When the law took effect, it created specific time frames for involuntary confinement and limited involuntary holds to those deemed a danger to themselves or others, or gravely disabled.

But while the law was intended to expand community-based treatment for people with mental illness, many, including co-author Sen. Nicholas Petris, lamented that the promised funding to do so never materialized.

Disability rights advocates say the audit’s major findings reflect what they’ve said all along.

“Sadly, my takeaway was ‘I told you so.’ And I hate being right,” said Jen Flory, a policy advocate at the Western Center on Law & Poverty. “It’s pointing out that people aren’t getting the services that they need. It’s not that the LPS Act itself doesn’t work. What we hear from our community partners is people need services.”

Auditors reviewed 60 short‑term involuntary holds and 60 conservatorship cases in the three counties, and found that all three counties generally interpreted and applied the law’s criteria similarly. Expanding the criteria to enable more such holds, the auditors said, “could widen their use and potentially infringe upon people’s liberties.”

The report suggested the Legislature do the following: 

  • Adjust reporting requirements to make sure counties can access state data about individuals placed on holds.
  • Require the Department of State Hospitals to report the costs of increasing state hospital capacity to care for people compelled into treatment
  • Require counties to adopt assisted outpatient treatment programs.
  • Have the state’s Mental Health Services Oversight & Accountability Commission track mental health spending for a range of different funding streams
  • Direct counties to spend Mental Health Services Act funds to connect individuals leaving LPS Act holds or conservatorships to community‑based services.

Many mental health leaders applauded the recommendation that the state share information about people on mental health holds and conservatorships with the counties that are meant to serve them. “The way it’s set up today that is absolutely not the case,” said Michelle Cabrera, executive director of the County Behavioral Health Directors Association.

“It’s really difficult to expect a plan of any kind to manage care and coordinate services for a person they don’t even know exists,” she said.

Donnell Ewert, Shasta County’s director of Health and Human Services, said a statewide system for collecting data would enable counties to learn best practices from each other.
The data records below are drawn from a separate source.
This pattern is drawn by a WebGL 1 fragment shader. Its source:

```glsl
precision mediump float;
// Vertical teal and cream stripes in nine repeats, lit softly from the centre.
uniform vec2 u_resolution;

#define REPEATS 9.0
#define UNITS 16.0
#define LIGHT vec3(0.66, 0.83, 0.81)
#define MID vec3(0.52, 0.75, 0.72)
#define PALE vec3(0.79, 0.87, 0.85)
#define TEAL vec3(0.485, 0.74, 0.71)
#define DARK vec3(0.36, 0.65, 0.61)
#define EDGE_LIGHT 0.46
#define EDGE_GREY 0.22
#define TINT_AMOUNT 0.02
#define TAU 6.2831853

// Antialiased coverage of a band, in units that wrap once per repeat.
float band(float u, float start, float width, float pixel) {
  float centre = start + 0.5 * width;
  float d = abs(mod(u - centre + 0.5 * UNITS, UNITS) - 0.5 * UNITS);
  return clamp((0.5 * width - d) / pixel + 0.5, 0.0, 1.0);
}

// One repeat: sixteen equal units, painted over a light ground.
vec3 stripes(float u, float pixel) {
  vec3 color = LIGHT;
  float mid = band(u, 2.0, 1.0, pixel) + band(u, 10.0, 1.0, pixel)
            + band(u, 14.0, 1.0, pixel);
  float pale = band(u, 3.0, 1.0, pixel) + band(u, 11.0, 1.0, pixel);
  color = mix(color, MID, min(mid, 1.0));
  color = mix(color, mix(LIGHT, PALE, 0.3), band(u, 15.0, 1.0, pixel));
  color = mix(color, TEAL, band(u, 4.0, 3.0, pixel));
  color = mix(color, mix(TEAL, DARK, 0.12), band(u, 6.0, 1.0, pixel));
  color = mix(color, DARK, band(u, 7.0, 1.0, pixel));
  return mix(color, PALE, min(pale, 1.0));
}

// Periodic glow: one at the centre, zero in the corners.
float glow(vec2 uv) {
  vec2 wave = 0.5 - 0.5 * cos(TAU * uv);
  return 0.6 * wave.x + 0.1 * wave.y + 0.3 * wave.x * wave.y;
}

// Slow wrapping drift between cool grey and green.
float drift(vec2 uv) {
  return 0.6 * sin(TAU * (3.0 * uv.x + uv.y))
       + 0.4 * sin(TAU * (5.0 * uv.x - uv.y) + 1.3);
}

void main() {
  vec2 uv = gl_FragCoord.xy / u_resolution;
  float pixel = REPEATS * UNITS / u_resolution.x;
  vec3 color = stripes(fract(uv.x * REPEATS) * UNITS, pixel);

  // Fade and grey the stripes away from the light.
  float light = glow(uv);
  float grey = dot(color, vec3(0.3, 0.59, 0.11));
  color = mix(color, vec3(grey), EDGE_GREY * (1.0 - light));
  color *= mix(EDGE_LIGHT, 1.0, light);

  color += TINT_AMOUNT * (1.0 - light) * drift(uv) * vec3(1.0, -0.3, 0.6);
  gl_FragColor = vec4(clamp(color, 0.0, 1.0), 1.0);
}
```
He also said he “totally agrees” with the need to expand state hospital capacity. The number of beds has shrunk dramatically in recent decades, and most beds are now reserved for people who come in through the criminal justice system.
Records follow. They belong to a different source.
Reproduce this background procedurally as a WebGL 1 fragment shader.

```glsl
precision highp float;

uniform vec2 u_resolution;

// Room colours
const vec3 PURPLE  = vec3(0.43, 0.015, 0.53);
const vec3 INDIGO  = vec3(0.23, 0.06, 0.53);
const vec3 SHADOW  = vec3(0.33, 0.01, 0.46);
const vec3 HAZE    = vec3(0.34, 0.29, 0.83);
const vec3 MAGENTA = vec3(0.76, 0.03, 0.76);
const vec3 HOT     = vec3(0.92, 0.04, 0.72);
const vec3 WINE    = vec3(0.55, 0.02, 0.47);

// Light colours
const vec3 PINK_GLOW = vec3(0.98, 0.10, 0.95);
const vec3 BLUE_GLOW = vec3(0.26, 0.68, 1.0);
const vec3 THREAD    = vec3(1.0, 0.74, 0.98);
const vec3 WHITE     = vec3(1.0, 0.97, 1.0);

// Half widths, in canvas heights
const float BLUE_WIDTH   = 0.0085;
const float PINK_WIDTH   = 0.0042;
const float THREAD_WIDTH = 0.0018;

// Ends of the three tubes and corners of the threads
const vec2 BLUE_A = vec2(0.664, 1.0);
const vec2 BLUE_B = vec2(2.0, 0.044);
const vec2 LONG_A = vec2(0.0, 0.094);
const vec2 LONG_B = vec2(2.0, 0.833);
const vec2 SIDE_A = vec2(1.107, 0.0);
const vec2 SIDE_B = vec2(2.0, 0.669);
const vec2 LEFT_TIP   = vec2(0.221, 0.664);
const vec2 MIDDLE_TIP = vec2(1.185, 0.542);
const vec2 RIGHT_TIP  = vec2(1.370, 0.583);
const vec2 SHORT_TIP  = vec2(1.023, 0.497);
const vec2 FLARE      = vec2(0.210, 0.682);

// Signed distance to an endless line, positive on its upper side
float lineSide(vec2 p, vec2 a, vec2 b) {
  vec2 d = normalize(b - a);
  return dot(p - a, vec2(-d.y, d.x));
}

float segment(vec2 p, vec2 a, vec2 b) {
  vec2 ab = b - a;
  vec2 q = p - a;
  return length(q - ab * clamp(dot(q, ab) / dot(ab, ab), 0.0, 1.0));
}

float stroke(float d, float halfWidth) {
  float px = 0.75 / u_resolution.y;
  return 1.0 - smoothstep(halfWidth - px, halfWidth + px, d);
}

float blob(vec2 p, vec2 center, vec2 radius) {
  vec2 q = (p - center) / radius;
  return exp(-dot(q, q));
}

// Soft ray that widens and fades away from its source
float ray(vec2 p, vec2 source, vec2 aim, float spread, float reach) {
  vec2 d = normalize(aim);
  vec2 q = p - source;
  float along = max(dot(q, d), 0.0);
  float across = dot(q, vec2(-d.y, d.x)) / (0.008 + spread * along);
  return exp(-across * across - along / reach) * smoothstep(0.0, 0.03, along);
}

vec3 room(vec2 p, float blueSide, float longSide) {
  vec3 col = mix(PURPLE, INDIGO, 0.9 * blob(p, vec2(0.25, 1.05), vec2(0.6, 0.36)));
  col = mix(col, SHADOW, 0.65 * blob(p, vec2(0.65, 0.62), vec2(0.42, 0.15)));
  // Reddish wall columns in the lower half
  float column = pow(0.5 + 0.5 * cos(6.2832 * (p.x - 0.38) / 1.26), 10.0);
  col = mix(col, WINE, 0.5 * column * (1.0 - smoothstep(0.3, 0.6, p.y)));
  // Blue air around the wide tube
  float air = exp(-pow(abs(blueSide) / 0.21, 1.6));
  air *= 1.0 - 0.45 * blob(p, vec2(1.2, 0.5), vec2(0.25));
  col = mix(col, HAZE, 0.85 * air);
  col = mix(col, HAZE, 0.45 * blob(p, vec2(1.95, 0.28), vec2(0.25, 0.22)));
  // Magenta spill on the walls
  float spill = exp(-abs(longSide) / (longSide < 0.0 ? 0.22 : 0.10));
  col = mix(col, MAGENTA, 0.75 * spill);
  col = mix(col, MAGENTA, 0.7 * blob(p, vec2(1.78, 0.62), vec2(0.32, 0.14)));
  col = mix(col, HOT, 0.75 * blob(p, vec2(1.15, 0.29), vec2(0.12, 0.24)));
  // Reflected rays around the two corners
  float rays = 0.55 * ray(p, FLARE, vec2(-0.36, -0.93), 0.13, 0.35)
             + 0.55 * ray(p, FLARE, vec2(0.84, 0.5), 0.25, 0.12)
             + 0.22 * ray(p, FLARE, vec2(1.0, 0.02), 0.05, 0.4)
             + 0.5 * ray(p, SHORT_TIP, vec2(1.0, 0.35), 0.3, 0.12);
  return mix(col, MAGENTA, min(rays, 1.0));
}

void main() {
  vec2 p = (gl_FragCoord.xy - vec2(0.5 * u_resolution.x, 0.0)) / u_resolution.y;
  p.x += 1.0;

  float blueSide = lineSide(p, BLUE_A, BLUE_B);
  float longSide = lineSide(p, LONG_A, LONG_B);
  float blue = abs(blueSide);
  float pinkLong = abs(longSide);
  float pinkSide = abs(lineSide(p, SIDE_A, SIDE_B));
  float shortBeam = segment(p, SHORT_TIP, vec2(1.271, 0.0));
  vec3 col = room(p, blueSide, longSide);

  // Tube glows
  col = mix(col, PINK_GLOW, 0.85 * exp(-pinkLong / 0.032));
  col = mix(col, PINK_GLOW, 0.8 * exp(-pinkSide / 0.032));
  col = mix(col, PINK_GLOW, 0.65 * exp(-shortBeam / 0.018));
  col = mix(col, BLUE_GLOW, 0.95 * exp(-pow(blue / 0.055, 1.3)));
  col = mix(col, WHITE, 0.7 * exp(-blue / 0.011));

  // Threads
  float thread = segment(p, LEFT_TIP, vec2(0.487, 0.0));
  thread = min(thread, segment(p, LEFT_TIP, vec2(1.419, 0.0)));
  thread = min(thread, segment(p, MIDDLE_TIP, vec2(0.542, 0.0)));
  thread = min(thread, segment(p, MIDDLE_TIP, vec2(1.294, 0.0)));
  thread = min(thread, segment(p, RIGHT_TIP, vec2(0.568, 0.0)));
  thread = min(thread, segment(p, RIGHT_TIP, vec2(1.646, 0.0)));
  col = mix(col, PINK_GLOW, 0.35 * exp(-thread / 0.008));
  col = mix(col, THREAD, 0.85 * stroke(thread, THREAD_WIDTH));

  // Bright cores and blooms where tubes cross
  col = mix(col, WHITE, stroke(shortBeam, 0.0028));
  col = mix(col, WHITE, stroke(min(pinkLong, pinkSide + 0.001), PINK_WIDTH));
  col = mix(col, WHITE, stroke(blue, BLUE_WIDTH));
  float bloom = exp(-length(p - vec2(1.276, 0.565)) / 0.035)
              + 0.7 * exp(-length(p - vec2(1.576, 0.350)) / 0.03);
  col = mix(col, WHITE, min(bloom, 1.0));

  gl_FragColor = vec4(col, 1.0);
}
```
“We have definitely struggled to get LPS patients into a state hospital,” he said. “We’ve waited a very long time for that.”

Disability rights advocates raised concerns about that idea, though. “From our perspective we’ve constantly said that services need to be community-based and not putting people away in large institutions,” said Curtis Child, director of legislation at Disability Rights California. is a nonprofit, nonpartisan media venture explaining California policies and politics.